### [Prompt]
Would you find each line in the entries below with the string "define" and copy it?

Data items:
========================================

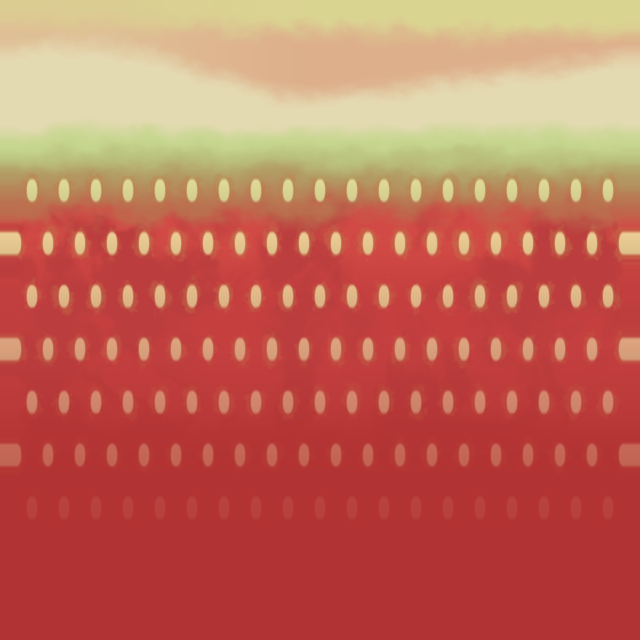
Give the GLSL for this texture, as a Shadertoy shader.

```glsl
// Painted fruit rind: a stack of soft colour bands (yellow, peach, cream, green, red)
// with noise-warped borders, and staggered rows of pale seeds that fade downward.
// Clamping x near both sides draws the border colours out into flat streaks.

#define SEED_PITCH vec2(0.05, 0.0827)
#define SEED_RADIUS vec2(0.0082, 0.0176)
#define TOP_ROW 0.7025
#define LAST_ROW 6.0
#define SIDE_CLAMP 0.025
#define HALO_AMOUNT 0.55
#define BAND_WARP 0.020
#define MOTTLE_AMOUNT 0.85

float hash(vec2 p) {
    vec3 q = fract(p.xyx * 0.1031);
    q += dot(q, q.yzx + 33.33);
    return fract((q.x + q.y) * q.z);
}

float noise(vec2 p) {
    vec2 i = floor(p), f = fract(p);
    f = f * f * (3.0 - 2.0 * f);
    return mix(mix(hash(i), hash(i + vec2(1, 0)), f.x),
               mix(hash(i + vec2(0, 1)), hash(i + vec2(1, 1)), f.x), f.y);
}

float fbm(vec2 p) {
    float sum = 0.0, amp = 0.5;
    for (int i = 0; i < 4; i++) {
        sum += amp * noise(p);
        p = mat2(1.6, 1.2, -1.2, 1.6) * p + 7.3;
        amp *= 0.5;
    }
    return sum / 0.9375;
}

// Red flesh: brighter brush blotches that calm down toward the bottom
vec3 flesh(vec2 p) {
    vec2 warp = vec2(fbm(p * 14.0), fbm(p * 14.0 + 31.0)) - 0.5;
    float blotch = smoothstep(0.36, 0.66, fbm(p * vec2(13.0, 9.0) + warp * 1.6));
    float upper = smoothstep(0.53, 0.63, p.y);
    float living = smoothstep(0.27, 0.50, p.y);
    vec3 deep = mix(vec3(0.70, 0.20, 0.20), vec3(0.735, 0.24, 0.24), living);
    vec3 bright = mix(vec3(0.78, 0.25, 0.25), vec3(0.835, 0.30, 0.275), upper);
    return mix(deep, bright, blotch * living * MOTTLE_AMOUNT);
}

// Green and ochre transition from the flesh up to the cream
vec3 rind(vec2 p) {
    float n = fbm(p * vec2(22.0, 30.0)) - 0.5;
    float y = p.y + n * BAND_WARP * 1.5;
    vec3 col = flesh(p);
    col = mix(col, vec3(0.73, 0.44, 0.31), smoothstep(0.635, 0.69, y + n * 0.04));
    col = mix(col, vec3(0.70, 0.61, 0.39), smoothstep(0.675, 0.73, y));
    col = mix(col, vec3(0.73, 0.76, 0.49), smoothstep(0.72, 0.755, y));
    col = mix(col, vec3(0.78, 0.84, 0.56), smoothstep(0.75, 0.78, y));
    return mix(col, vec3(0.895, 0.855, 0.70), smoothstep(0.775, 0.815, y));
}

// Peach wave and yellow cap above the cream
vec3 cap(vec3 col, vec2 p) {
    float coarse = fbm(p * vec2(16.0, 24.0) + 5.0) - 0.5;
    float fine = fbm(p * vec2(55.0, 90.0)) - 0.5;
    float rough = coarse * BAND_WARP + fine * 0.014;
    float wave = 0.89 + 0.035 * cos(6.2832 * (p.x - 0.07))
                      + 0.010 * cos(12.5664 * (p.x - 0.17));
    float right = smoothstep(0.1, 0.5, p.x);
    vec3 peach = mix(vec3(0.875, 0.75, 0.585), vec3(0.868, 0.69, 0.545), right);
    col = mix(col, peach, smoothstep(-0.025, 0.025, p.y + rough - wave));

    float slant = 0.015 * (1.0 - right);
    float chip = (noise(p * vec2(45.0, 32.0)) - 0.5) * 0.014;
    vec3 yellow = mix(vec3(0.86, 0.80, 0.57), vec3(0.855, 0.83, 0.57), right);
    return mix(col, yellow, smoothstep(0.925, 0.972, p.y + rough + chip - slant));
}

// Staggered seeds, each with a speckled ochre halo
vec3 seeds(vec3 col, vec2 p, float pixel) {
    float row = clamp(round((TOP_ROW - p.y) / SEED_PITCH.y), 0.0, LAST_ROW);
    float x = p.x - mod(row, 2.0) * 0.5 * SEED_PITCH.x;
    vec2 d = vec2(x - round(x / SEED_PITCH.x) * SEED_PITCH.x,
                  p.y - TOP_ROW + row * SEED_PITCH.y);
    float opacity = 1.0 - pow(row / 6.4, 1.9);

    float speckle = fbm(p * 150.0) - 0.5;
    float patches = fbm(p * 38.0 + 11.0) - 0.5;
    float reach = length(d / vec2(0.0175, 0.0265)) + speckle * 0.75 + patches * 0.9;
    float halo = 1.0 - smoothstep(0.60, 1.05, reach);
    vec3 ochre = mix(vec3(0.77, 0.43, 0.28), vec3(0.72, 0.53, 0.32),
                     smoothstep(0.0, 0.25, speckle));
    float haloFade = opacity * opacity * (row < 0.5 ? 0.5 : 1.0);
    col = mix(col, ochre, halo * HALO_AMOUNT * haloFade);

    vec2 q = pow(abs(d) / SEED_RADIUS, vec2(2.3));
    float edge = (pow(q.x + q.y, 1.0 / 2.3) - 1.0) * SEED_RADIUS.x;
    float soft = max(pixel, 0.0011);
    float body = 1.0 - smoothstep(-soft, soft, edge);
    vec3 tint = mix(vec3(0.85, 0.83, 0.57), vec3(0.90, 0.79, 0.57), min(row, 1.0));
    tint = mix(tint, vec3(0.87, 0.70, 0.55), smoothstep(1.0, 4.0, row));
    tint *= 1.0 + 0.035 * d.y / SEED_RADIUS.y;
    return mix(col, tint, body * opacity);
}

void mainImage(out vec4 fragColor, in vec2 fragCoord) {
    vec2 p = fragCoord / iResolution.xy;
    p.x = clamp(p.x, SIDE_CLAMP, 1.0 - SIDE_CLAMP);
    vec3 col = cap(rind(p), p);
    col = seeds(col, p, 1.0 / iResolution.y);
    fragColor = vec4(col, 1.0);
}
```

========================================

### [Result]
#define SEED_PITCH vec2(0.05, 0.0827)
#define SEED_RADIUS vec2(0.0082, 0.0176)
#define TOP_ROW 0.7025
#define LAST_ROW 6.0
#define SIDE_CLAMP 0.025
#define HALO_AMOUNT 0.55
#define BAND_WARP 0.020
#define MOTTLE_AMOUNT 0.85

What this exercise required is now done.